===== Provided data =====

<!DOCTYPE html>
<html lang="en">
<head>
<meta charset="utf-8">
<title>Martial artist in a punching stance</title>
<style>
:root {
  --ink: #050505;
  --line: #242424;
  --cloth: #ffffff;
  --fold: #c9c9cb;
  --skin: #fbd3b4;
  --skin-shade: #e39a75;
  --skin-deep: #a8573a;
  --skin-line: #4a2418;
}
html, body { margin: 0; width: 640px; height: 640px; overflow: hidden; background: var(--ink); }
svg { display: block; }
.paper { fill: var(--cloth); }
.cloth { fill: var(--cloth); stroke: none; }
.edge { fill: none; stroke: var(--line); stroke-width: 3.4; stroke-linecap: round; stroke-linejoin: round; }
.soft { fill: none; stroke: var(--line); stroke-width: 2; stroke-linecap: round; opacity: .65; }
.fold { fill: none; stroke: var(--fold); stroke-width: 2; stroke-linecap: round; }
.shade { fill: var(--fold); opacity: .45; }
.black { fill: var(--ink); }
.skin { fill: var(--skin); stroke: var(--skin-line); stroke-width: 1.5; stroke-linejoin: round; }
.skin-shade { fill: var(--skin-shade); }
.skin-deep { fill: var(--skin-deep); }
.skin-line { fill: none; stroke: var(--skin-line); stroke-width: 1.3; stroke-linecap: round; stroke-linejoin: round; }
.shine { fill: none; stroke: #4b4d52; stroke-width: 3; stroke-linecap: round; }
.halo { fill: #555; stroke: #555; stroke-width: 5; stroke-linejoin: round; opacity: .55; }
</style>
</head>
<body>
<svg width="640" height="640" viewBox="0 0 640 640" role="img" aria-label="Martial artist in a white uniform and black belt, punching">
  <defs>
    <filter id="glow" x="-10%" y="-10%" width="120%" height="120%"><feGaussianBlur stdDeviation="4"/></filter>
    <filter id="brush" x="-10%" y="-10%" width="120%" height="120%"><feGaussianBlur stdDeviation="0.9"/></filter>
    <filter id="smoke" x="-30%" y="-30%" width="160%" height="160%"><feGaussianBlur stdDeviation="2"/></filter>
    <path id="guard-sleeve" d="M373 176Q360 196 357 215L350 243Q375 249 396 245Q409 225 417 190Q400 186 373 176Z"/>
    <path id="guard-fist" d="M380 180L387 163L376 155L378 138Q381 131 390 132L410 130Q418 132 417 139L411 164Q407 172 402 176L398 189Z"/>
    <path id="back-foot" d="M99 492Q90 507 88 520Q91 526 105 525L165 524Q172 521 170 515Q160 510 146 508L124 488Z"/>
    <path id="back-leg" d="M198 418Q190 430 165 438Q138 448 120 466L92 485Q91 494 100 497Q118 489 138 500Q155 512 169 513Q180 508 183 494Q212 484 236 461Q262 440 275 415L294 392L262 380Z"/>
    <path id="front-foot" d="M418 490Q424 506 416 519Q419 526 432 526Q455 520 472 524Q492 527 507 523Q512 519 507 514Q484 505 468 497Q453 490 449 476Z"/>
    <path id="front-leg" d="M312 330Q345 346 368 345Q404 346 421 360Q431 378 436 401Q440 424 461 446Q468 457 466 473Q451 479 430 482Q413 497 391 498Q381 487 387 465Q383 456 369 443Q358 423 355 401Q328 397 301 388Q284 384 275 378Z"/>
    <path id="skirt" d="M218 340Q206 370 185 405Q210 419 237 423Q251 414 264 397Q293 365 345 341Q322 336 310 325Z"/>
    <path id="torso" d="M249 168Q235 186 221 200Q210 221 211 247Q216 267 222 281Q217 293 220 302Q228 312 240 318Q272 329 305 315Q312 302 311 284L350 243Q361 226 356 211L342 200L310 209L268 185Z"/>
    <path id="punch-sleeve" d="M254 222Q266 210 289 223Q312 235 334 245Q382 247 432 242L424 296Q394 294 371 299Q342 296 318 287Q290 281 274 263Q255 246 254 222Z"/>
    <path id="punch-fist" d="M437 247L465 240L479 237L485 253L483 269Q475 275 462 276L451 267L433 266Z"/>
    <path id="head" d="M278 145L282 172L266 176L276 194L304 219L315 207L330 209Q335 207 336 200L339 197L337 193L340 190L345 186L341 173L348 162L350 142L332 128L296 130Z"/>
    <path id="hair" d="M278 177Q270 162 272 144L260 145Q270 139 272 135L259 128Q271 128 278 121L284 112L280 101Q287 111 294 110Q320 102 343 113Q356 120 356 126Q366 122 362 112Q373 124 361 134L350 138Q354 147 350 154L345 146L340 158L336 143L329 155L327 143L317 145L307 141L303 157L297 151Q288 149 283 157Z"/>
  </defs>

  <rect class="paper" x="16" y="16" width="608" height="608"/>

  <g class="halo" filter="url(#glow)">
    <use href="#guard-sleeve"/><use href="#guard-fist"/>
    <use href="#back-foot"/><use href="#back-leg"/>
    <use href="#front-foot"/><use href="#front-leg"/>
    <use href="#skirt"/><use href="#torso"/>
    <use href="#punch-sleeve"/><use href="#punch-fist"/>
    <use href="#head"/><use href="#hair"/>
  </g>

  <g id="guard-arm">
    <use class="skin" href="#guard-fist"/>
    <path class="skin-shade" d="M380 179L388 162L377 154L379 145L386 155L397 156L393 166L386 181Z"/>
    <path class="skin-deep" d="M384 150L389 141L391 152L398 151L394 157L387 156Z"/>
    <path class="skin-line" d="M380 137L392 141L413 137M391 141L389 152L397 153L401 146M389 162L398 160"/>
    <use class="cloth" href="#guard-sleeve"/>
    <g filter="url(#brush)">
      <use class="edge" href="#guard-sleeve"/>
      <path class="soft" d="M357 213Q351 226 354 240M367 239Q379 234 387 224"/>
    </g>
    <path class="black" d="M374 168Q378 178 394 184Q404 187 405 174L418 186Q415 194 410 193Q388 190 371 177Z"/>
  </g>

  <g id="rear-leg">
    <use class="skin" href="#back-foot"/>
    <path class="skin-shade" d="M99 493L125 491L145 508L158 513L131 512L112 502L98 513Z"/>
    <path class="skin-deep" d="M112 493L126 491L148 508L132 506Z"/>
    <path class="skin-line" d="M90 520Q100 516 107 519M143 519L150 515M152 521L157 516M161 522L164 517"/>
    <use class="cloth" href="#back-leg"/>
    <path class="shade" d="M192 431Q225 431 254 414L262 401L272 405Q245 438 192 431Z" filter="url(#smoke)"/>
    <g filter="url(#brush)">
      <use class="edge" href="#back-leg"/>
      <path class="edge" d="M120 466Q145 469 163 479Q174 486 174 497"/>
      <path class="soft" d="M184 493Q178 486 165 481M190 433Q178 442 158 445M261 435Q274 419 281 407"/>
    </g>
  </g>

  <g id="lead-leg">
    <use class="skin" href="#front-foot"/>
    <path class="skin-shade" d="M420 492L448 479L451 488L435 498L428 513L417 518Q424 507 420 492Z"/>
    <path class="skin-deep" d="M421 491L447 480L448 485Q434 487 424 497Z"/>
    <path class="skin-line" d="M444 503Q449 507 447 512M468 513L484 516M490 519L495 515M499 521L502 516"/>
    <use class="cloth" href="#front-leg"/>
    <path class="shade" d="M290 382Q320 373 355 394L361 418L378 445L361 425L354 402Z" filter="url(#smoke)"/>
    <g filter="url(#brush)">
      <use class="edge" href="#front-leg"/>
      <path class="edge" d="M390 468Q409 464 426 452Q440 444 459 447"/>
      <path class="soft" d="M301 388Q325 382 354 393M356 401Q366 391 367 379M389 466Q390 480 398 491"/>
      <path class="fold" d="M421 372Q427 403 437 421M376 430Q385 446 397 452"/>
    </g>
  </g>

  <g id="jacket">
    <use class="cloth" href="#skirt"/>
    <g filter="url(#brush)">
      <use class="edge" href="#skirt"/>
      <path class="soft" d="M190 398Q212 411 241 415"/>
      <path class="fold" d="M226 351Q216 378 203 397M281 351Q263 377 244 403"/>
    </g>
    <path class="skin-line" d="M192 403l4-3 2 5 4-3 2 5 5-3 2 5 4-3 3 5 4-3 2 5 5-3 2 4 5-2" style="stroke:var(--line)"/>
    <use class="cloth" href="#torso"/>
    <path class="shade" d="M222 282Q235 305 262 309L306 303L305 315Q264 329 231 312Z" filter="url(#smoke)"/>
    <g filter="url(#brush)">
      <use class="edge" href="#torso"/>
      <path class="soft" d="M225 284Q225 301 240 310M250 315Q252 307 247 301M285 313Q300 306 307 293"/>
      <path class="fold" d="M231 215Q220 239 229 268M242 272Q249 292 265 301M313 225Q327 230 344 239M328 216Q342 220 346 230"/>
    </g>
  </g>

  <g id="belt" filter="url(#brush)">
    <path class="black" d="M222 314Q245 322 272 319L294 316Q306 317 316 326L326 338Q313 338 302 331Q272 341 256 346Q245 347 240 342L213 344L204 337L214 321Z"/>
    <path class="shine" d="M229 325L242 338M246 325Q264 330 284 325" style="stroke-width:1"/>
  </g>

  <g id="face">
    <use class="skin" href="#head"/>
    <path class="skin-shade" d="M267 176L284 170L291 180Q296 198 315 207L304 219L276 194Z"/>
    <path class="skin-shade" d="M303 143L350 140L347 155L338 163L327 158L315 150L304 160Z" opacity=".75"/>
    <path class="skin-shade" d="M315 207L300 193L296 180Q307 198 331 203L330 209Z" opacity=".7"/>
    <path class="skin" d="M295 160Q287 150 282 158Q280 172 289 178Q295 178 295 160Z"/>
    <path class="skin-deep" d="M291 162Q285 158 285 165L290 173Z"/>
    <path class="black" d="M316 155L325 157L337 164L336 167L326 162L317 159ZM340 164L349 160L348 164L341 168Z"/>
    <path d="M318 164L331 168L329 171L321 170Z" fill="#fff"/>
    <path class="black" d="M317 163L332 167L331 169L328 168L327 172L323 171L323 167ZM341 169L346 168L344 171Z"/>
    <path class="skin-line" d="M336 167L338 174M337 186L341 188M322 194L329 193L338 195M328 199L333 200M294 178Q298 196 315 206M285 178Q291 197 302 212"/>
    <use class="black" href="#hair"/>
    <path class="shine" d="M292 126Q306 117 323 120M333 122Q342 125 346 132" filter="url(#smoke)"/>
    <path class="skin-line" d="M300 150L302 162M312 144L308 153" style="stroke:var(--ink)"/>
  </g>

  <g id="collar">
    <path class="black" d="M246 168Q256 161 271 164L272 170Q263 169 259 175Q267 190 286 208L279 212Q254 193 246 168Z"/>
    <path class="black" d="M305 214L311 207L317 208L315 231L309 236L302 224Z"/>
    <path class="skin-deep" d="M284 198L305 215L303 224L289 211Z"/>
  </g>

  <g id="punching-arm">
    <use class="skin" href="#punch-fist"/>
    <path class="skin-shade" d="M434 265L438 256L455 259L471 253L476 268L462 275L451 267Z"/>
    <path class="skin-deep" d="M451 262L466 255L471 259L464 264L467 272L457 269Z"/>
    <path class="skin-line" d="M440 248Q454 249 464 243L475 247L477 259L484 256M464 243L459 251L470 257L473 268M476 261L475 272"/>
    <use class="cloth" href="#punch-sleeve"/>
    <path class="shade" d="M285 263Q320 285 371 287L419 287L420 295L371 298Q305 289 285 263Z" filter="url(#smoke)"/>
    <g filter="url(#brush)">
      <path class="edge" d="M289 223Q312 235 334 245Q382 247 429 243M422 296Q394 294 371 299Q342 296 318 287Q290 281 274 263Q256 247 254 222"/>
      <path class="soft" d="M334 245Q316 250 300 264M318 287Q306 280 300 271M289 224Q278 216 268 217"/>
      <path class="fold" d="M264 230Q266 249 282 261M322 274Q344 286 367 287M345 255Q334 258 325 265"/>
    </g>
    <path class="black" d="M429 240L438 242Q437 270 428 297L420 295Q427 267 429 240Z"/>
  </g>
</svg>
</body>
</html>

=====

Instructions for the task: Start with the line above that contains "--skin-shade: #e39a75;" and stop after the line that contains "var(--skin); stroke: var(--skin-line);". Output those lines exactly, and only those.

Answer area:
  --skin-shade: #e39a75;
  --skin-deep: #a8573a;
  --skin-line: #4a2418;
}
html, body { margin: 0; width: 640px; height: 640px; overflow: hidden; background: var(--ink); }
svg { display: block; }
.paper { fill: var(--cloth); }
.cloth { fill: var(--cloth); stroke: none; }
.edge { fill: none; stroke: var(--line); stroke-width: 3.4; stroke-linecap: round; stroke-linejoin: round; }
.soft { fill: none; stroke: var(--line); stroke-width: 2; stroke-linecap: round; opacity: .65; }
.fold { fill: none; stroke: var(--fold); stroke-width: 2; stroke-linecap: round; }
.shade { fill: var(--fold); opacity: .45; }
.black { fill: var(--ink); }
.skin { fill: var(--skin); stroke: var(--skin-line); stroke-width: 1.5; stroke-linejoin: round; }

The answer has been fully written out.